#### [TASK BRIEF]
Show all lines below holding the string "place".

#### [RECORDED DATA]
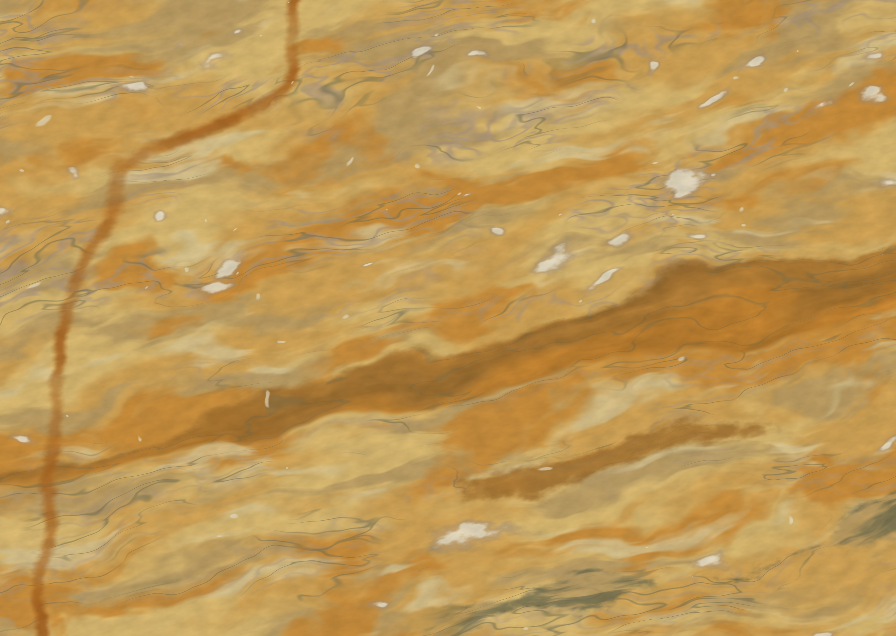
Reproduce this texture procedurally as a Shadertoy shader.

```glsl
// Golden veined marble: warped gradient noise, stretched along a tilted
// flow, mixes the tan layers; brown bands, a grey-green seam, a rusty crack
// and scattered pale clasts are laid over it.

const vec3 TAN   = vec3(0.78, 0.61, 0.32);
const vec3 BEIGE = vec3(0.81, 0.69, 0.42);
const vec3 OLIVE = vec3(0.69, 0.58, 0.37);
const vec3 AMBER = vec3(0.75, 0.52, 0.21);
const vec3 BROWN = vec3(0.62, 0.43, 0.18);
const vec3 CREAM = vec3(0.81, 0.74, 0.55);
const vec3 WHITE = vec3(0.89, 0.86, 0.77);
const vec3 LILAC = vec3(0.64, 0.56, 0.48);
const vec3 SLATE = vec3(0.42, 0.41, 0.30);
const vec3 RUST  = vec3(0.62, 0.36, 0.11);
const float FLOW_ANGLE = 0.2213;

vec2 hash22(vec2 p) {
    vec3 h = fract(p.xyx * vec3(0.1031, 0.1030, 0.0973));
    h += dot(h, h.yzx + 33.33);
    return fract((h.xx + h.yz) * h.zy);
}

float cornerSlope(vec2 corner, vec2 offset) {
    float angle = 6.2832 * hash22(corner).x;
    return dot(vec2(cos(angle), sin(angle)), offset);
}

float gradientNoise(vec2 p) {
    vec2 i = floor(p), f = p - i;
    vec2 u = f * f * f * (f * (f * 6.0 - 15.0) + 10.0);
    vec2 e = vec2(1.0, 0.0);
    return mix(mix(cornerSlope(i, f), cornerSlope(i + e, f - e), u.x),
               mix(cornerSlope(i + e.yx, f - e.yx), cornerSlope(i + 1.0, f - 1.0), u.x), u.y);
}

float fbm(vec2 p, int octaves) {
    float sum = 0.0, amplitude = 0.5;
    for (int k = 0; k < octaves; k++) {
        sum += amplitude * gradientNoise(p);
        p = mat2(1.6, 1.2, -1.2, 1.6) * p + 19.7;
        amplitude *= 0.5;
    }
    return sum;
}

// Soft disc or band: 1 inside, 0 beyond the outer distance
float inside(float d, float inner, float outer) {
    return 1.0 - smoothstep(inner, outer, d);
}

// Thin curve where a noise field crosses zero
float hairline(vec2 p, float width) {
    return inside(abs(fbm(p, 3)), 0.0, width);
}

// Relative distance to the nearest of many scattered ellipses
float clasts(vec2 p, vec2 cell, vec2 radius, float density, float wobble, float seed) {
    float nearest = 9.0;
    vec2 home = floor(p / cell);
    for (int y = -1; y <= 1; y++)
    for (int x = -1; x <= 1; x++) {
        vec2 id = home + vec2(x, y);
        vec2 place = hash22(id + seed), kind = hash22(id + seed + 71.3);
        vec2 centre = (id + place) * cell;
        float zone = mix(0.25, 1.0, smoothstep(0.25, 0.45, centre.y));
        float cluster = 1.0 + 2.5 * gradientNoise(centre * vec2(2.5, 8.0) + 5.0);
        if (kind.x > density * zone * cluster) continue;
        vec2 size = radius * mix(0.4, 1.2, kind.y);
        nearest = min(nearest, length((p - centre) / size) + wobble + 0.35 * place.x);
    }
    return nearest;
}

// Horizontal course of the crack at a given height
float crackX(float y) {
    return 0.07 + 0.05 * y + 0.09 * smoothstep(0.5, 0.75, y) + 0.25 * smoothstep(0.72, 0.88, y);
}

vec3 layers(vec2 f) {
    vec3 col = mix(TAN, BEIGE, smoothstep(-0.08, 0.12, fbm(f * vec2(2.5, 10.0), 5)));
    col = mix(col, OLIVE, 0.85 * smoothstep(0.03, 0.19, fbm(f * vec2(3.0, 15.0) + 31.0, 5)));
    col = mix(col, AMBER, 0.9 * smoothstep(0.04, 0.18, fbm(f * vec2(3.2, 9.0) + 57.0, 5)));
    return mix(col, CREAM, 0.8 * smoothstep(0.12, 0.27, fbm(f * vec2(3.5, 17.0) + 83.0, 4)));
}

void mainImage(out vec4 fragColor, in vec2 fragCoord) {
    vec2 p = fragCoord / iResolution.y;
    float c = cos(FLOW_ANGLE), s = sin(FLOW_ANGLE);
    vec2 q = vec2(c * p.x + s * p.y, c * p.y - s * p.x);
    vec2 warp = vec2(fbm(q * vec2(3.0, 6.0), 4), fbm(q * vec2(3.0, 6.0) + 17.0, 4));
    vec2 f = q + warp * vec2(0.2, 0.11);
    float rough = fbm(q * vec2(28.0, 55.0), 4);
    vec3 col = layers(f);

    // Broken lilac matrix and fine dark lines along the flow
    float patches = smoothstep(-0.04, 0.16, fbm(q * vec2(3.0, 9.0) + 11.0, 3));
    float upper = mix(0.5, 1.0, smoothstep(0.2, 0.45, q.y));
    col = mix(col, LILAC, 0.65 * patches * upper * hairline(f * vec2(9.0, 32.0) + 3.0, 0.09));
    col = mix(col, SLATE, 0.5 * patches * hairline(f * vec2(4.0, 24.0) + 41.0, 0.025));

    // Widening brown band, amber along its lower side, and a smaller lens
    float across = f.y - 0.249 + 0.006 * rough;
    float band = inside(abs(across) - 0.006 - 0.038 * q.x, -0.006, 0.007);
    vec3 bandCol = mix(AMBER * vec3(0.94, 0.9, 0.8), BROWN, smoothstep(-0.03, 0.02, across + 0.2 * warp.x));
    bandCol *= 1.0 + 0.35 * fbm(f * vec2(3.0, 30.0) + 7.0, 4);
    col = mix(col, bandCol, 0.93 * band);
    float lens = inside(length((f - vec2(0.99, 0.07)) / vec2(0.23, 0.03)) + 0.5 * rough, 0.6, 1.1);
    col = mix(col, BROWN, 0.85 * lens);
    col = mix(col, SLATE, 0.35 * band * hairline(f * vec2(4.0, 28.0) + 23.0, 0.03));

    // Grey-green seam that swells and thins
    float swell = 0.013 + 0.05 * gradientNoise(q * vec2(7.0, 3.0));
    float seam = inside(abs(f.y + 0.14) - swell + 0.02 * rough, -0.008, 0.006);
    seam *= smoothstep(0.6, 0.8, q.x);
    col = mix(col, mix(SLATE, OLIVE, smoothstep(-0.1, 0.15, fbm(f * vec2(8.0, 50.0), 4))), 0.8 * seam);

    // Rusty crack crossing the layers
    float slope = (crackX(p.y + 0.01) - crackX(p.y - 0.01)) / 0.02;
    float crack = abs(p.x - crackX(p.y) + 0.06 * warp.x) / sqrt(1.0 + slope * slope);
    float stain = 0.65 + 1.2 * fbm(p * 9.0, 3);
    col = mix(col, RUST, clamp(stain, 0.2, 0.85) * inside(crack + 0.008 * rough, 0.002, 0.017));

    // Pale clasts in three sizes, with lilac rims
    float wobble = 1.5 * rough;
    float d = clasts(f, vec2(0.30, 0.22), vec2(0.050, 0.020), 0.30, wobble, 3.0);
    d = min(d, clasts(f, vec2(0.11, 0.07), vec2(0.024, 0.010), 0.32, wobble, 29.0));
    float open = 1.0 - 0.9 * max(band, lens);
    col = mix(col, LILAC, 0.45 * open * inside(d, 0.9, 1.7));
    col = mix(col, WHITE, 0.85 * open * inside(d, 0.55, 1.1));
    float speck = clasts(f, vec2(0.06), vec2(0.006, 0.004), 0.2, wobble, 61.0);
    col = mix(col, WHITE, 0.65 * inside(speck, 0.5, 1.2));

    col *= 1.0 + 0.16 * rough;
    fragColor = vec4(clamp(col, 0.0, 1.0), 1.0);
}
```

...

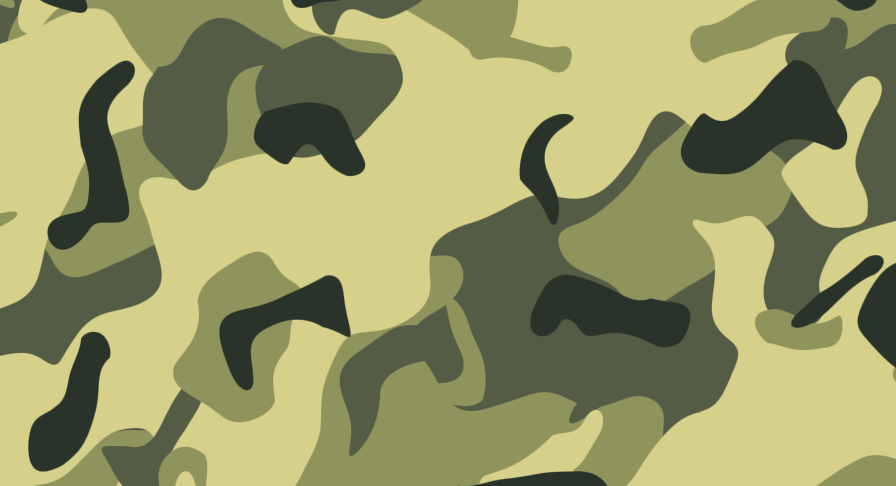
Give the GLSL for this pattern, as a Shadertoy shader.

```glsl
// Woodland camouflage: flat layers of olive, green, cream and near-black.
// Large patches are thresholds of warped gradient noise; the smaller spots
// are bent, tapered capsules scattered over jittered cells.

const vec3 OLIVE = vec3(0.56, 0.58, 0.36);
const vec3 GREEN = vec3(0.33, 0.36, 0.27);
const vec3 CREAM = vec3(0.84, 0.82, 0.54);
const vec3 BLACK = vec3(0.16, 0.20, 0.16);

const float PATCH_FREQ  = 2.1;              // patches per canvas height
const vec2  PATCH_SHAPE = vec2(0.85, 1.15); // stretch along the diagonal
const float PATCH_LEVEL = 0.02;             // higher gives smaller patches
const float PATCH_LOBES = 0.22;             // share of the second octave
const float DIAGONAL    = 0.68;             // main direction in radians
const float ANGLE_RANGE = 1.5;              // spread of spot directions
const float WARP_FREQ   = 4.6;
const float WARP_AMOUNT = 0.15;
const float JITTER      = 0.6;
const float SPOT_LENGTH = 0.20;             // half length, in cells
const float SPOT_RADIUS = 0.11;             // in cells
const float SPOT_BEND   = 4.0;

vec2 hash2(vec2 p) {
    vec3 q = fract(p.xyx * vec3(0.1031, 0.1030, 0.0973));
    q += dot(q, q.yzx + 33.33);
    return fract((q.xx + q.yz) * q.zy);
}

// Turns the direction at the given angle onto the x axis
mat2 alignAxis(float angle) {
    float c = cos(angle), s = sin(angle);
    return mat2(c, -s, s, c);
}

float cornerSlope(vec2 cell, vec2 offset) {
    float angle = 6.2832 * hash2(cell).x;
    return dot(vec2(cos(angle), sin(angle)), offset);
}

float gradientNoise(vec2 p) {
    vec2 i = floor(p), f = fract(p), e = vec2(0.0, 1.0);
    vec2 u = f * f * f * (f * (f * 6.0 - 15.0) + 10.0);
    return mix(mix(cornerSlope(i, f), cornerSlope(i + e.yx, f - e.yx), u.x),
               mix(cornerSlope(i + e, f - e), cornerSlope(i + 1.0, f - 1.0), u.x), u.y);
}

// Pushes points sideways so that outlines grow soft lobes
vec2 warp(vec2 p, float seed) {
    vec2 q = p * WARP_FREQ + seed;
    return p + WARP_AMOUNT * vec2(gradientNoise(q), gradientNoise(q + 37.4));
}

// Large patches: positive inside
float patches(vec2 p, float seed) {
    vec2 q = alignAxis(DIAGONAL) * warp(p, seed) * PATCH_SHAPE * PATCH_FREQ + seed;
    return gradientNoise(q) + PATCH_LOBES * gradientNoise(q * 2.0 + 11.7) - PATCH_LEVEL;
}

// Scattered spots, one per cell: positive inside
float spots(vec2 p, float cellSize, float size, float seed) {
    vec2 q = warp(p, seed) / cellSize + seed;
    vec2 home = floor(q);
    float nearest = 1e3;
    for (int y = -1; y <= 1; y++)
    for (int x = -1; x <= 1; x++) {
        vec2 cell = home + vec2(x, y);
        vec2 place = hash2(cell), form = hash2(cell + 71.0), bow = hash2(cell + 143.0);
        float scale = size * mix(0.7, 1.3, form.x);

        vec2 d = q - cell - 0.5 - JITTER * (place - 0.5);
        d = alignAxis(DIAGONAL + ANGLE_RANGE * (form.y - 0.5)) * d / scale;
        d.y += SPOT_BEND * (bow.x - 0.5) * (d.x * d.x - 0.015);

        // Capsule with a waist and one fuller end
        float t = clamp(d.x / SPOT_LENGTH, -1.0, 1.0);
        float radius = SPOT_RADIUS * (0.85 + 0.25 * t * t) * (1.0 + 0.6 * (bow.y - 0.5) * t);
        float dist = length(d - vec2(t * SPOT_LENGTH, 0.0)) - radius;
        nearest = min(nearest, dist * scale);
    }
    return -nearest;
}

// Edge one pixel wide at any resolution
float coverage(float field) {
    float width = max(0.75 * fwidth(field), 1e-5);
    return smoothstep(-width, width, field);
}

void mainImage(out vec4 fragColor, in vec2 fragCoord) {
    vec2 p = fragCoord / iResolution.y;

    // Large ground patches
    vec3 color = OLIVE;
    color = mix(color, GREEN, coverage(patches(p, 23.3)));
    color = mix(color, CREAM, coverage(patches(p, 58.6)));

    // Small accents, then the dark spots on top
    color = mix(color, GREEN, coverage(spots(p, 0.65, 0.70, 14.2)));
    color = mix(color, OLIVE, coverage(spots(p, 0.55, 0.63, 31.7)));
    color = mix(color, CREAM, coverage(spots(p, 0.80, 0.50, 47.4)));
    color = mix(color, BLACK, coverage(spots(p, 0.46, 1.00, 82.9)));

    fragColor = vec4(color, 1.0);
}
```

#### [OUTPUT OF THE EXERCISE]
        vec2 place = hash22(id + seed), kind = hash22(id + seed + 71.3);
        vec2 centre = (id + place) * cell;
        nearest = min(nearest, length((p - centre) / size) + wobble + 0.35 * place.x);
        vec2 place = hash2(cell), form = hash2(cell + 71.0), bow = hash2(cell + 143.0);
        vec2 d = q - cell - 0.5 - JITTER * (place - 0.5);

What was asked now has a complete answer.